Data in this exercise: Begin

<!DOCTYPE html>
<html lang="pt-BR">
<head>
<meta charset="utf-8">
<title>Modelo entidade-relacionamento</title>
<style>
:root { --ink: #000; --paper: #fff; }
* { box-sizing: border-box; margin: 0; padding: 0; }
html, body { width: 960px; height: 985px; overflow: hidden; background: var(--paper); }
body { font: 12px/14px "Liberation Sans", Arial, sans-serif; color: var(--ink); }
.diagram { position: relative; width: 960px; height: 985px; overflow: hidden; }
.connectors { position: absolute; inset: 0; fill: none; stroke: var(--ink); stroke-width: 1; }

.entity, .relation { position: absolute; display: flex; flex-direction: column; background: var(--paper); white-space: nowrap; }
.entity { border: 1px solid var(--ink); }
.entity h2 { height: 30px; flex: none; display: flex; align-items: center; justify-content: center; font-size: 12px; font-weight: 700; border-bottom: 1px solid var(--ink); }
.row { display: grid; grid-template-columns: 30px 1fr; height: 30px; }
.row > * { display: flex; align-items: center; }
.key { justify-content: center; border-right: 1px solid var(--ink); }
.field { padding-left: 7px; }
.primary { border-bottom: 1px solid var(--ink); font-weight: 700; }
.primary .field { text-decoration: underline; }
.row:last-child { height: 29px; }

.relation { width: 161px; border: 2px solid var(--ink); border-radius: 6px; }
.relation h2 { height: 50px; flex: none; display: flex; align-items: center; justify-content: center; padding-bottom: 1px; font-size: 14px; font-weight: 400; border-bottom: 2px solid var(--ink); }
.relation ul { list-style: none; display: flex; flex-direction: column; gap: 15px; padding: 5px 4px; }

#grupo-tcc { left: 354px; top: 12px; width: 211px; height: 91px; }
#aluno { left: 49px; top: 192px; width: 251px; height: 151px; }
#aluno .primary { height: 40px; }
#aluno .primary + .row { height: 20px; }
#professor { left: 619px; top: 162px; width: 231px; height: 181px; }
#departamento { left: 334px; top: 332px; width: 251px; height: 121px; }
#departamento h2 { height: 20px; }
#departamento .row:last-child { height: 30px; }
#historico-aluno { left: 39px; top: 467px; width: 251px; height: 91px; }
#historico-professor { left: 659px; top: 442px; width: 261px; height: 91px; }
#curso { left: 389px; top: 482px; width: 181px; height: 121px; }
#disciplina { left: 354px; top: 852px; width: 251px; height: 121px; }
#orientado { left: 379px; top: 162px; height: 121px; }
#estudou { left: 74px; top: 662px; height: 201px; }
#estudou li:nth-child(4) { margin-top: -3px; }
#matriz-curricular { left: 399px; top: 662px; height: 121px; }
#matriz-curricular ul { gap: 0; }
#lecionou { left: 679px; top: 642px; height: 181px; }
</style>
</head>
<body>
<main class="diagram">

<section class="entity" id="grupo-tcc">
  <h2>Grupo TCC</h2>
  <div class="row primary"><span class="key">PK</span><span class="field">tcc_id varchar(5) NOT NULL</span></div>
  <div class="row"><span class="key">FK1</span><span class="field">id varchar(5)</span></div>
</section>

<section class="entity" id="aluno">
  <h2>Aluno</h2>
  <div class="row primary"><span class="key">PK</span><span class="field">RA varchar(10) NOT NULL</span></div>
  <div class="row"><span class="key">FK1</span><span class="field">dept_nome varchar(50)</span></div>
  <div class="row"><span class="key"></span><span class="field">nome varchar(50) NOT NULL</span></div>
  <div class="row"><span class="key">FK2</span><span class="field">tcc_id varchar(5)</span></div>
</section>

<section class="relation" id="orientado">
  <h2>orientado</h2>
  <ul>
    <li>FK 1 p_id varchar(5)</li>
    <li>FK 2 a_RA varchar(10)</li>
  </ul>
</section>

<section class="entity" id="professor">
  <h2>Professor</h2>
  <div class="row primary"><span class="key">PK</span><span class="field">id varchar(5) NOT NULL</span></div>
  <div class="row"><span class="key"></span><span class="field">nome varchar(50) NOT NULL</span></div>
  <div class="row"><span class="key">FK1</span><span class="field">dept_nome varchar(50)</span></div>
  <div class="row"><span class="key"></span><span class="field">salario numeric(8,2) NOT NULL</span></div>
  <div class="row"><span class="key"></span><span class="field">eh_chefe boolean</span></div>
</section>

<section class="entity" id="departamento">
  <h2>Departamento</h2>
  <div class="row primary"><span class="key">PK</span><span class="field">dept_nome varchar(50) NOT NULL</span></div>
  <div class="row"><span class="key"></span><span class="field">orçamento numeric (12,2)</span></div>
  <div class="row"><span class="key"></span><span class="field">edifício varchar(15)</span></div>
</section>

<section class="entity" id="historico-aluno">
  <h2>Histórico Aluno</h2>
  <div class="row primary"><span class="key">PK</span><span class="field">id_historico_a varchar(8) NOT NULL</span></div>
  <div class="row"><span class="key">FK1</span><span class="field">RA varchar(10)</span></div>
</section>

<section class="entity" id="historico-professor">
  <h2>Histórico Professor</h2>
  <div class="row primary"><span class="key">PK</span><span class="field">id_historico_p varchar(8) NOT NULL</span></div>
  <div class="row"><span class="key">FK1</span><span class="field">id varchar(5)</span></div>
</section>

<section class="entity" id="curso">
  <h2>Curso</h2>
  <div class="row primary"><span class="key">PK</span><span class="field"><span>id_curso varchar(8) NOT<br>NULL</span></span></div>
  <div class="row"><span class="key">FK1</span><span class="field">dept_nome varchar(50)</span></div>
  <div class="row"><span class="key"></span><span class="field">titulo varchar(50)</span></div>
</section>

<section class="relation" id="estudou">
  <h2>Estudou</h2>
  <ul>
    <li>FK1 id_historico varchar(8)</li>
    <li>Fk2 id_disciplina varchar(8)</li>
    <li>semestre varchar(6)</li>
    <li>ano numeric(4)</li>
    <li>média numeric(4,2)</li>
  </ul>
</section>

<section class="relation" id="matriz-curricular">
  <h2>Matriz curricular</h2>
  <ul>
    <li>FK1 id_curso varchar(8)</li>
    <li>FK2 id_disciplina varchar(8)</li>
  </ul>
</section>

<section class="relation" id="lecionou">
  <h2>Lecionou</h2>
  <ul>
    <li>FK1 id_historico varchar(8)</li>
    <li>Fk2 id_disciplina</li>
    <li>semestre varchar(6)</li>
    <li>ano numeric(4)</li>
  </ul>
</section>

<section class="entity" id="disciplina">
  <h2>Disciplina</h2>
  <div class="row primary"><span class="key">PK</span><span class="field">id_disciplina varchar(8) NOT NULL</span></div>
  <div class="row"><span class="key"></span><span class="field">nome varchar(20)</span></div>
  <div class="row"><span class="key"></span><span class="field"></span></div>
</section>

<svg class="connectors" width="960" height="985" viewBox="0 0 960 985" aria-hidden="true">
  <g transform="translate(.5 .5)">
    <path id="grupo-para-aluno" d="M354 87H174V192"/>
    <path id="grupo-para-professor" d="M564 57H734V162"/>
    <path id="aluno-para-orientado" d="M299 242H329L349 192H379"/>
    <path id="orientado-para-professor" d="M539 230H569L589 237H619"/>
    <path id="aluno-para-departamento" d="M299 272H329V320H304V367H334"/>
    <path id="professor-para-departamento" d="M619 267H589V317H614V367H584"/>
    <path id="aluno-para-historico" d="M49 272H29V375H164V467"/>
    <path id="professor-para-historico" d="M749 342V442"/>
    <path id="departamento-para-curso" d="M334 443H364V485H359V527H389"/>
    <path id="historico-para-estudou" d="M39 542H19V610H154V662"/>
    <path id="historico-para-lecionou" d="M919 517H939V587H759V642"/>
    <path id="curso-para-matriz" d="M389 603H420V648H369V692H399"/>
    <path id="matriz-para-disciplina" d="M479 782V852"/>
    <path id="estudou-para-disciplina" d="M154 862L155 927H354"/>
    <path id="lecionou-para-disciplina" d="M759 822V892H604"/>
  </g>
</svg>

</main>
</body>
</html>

Data in this exercise: End

**What you need to do**
Take each record above and return it verbatim.

**Answer to this exercise**
<!DOCTYPE html>
<html lang="pt-BR">
<head>
<meta charset="utf-8">
<title>Modelo entidade-relacionamento</title>
<style>
:root { --ink: #000; --paper: #fff; }
* { box-sizing: border-box; margin: 0; padding: 0; }
html, body { width: 960px; height: 985px; overflow: hidden; background: var(--paper); }
body { font: 12px/14px "Liberation Sans", Arial, sans-serif; color: var(--ink); }
.diagram { position: relative; width: 960px; height: 985px; overflow: hidden; }
.connectors { position: absolute; inset: 0; fill: none; stroke: var(--ink); stroke-width: 1; }

.entity, .relation { position: absolute; display: flex; flex-direction: column; background: var(--paper); white-space: nowrap; }
.entity { border: 1px solid var(--ink); }
.entity h2 { height: 30px; flex: none; display: flex; align-items: center; justify-content: center; font-size: 12px; font-weight: 700; border-bottom: 1px solid var(--ink); }
.row { display: grid; grid-template-columns: 30px 1fr; height: 30px; }
.row > * { display: flex; align-items: center; }
.key { justify-content: center; border-right: 1px solid var(--ink); }
.field { padding-left: 7px; }
.primary { border-bottom: 1px solid var(--ink); font-weight: 700; }
.primary .field { text-decoration: underline; }
.row:last-child { height: 29px; }

.relation { width: 161px; border: 2px solid var(--ink); border-radius: 6px; }
.relation h2 { height: 50px; flex: none; display: flex; align-items: center; justify-content: center; padding-bottom: 1px; font-size: 14px; font-weight: 400; border-bottom: 2px solid var(--ink); }
.relation ul { list-style: none; display: flex; flex-direction: column; gap: 15px; padding: 5px 4px; }

#grupo-tcc { left: 354px; top: 12px; width: 211px; height: 91px; }
#aluno { left: 49px; top: 192px; width: 251px; height: 151px; }
#aluno .primary { height: 40px; }
#aluno .primary + .row { height: 20px; }
#professor { left: 619px; top: 162px; width: 231px; height: 181px; }
#departamento { left: 334px; top: 332px; width: 251px; height: 121px; }
#departamento h2 { height: 20px; }
#departamento .row:last-child { height: 30px; }
#historico-aluno { left: 39px; top: 467px; width: 251px; height: 91px; }
#historico-professor { left: 659px; top: 442px; width: 261px; height: 91px; }
#curso { left: 389px; top: 482px; width: 181px; height: 121px; }
#disciplina { left: 354px; top: 852px; width: 251px; height: 121px; }
#orientado { left: 379px; top: 162px; height: 121px; }
#estudou { left: 74px; top: 662px; height: 201px; }
#estudou li:nth-child(4) { margin-top: -3px; }
#matriz-curricular { left: 399px; top: 662px; height: 121px; }
#matriz-curricular ul { gap: 0; }
#lecionou { left: 679px; top: 642px; height: 181px; }
</style>
</head>
<body>
<main class="diagram">

<section class="entity" id="grupo-tcc">
  <h2>Grupo TCC</h2>
  <div class="row primary"><span class="key">PK</span><span class="field">tcc_id varchar(5) NOT NULL</span></div>
  <div class="row"><span class="key">FK1</span><span class="field">id varchar(5)</span></div>
</section>

<section class="entity" id="aluno">
  <h2>Aluno</h2>
  <div class="row primary"><span class="key">PK</span><span class="field">RA varchar(10) NOT NULL</span></div>
  <div class="row"><span class="key">FK1</span><span class="field">dept_nome varchar(50)</span></div>
  <div class="row"><span class="key"></span><span class="field">nome varchar(50) NOT NULL</span></div>
  <div class="row"><span class="key">FK2</span><span class="field">tcc_id varchar(5)</span></div>
</section>

<section class="relation" id="orientado">
  <h2>orientado</h2>
  <ul>
    <li>FK 1 p_id varchar(5)</li>
    <li>FK 2 a_RA varchar(10)</li>
  </ul>
</section>

<section class="entity" id="professor">
  <h2>Professor</h2>
  <div class="row primary"><span class="key">PK</span><span class="field">id varchar(5) NOT NULL</span></div>
  <div class="row"><span class="key"></span><span class="field">nome varchar(50) NOT NULL</span></div>
  <div class="row"><span class="key">FK1</span><span class="field">dept_nome varchar(50)</span></div>
  <div class="row"><span class="key"></span><span class="field">salario numeric(8,2) NOT NULL</span></div>
  <div class="row"><span class="key"></span><span class="field">eh_chefe boolean</span></div>
</section>

<section class="entity" id="departamento">
  <h2>Departamento</h2>
  <div class="row primary"><span class="key">PK</span><span class="field">dept_nome varchar(50) NOT NULL</span></div>
  <div class="row"><span class="key"></span><span class="field">orçamento numeric (12,2)</span></div>
  <div class="row"><span class="key"></span><span class="field">edifício varchar(15)</span></div>
</section>

<section class="entity" id="historico-aluno">
  <h2>Histórico Aluno</h2>
  <div class="row primary"><span class="key">PK</span><span class="field">id_historico_a varchar(8) NOT NULL</span></div>
  <div class="row"><span class="key">FK1</span><span class="field">RA varchar(10)</span></div>
</section>

<section class="entity" id="historico-professor">
  <h2>Histórico Professor</h2>
  <div class="row primary"><span class="key">PK</span><span class="field">id_historico_p varchar(8) NOT NULL</span></div>
  <div class="row"><span class="key">FK1</span><span class="field">id varchar(5)</span></div>
</section>

<section class="entity" id="curso">
  <h2>Curso</h2>
  <div class="row primary"><span class="key">PK</span><span class="field"><span>id_curso varchar(8) NOT<br>NULL</span></span></div>
  <div class="row"><span class="key">FK1</span><span class="field">dept_nome varchar(50)</span></div>
  <div class="row"><span class="key"></span><span class="field">titulo varchar(50)</span></div>
</section>

<section class="relation" id="estudou">
  <h2>Estudou</h2>
  <ul>
    <li>FK1 id_historico varchar(8)</li>
    <li>Fk2 id_disciplina varchar(8)</li>
    <li>semestre varchar(6)</li>
    <li>ano numeric(4)</li>
    <li>média numeric(4,2)</li>
  </ul>
</section>

<section class="relation" id="matriz-curricular">
  <h2>Matriz curricular</h2>
  <ul>
    <li>FK1 id_curso varchar(8)</li>
    <li>FK2 id_disciplina varchar(8)</li>
  </ul>
</section>

<section class="relation" id="lecionou">
  <h2>Lecionou</h2>
  <ul>
    <li>FK1 id_historico varchar(8)</li>
    <li>Fk2 id_disciplina</li>
    <li>semestre varchar(6)</li>
    <li>ano numeric(4)</li>
  </ul>
</section>

<section class="entity" id="disciplina">
  <h2>Disciplina</h2>
  <div class="row primary"><span class="key">PK</span><span class="field">id_disciplina varchar(8) NOT NULL</span></div>
  <div class="row"><span class="key"></span><span class="field">nome varchar(20)</span></div>
  <div class="row"><span class="key"></span><span class="field"></span></div>
</section>

<svg class="connectors" width="960" height="985" viewBox="0 0 960 985" aria-hidden="true">
  <g transform="translate(.5 .5)">
    <path id="grupo-para-aluno" d="M354 87H174V192"/>
    <path id="grupo-para-professor" d="M564 57H734V162"/>
    <path id="aluno-para-orientado" d="M299 242H329L349 192H379"/>
    <path id="orientado-para-professor" d="M539 230H569L589 237H619"/>
    <path id="aluno-para-departamento" d="M299 272H329V320H304V367H334"/>
    <path id="professor-para-departamento" d="M619 267H589V317H614V367H584"/>
    <path id="aluno-para-historico" d="M49 272H29V375H164V467"/>
    <path id="professor-para-historico" d="M749 342V442"/>
    <path id="departamento-para-curso" d="M334 443H364V485H359V527H389"/>
    <path id="historico-para-estudou" d="M39 542H19V610H154V662"/>
    <path id="historico-para-lecionou" d="M919 517H939V587H759V642"/>
    <path id="curso-para-matriz" d="M389 603H420V648H369V692H399"/>
    <path id="matriz-para-disciplina" d="M479 782V852"/>
    <path id="estudou-para-disciplina" d="M154 862L155 927H354"/>
    <path id="lecionou-para-disciplina" d="M759 822V892H604"/>
  </g>
</svg>

</main>
</body>
</html>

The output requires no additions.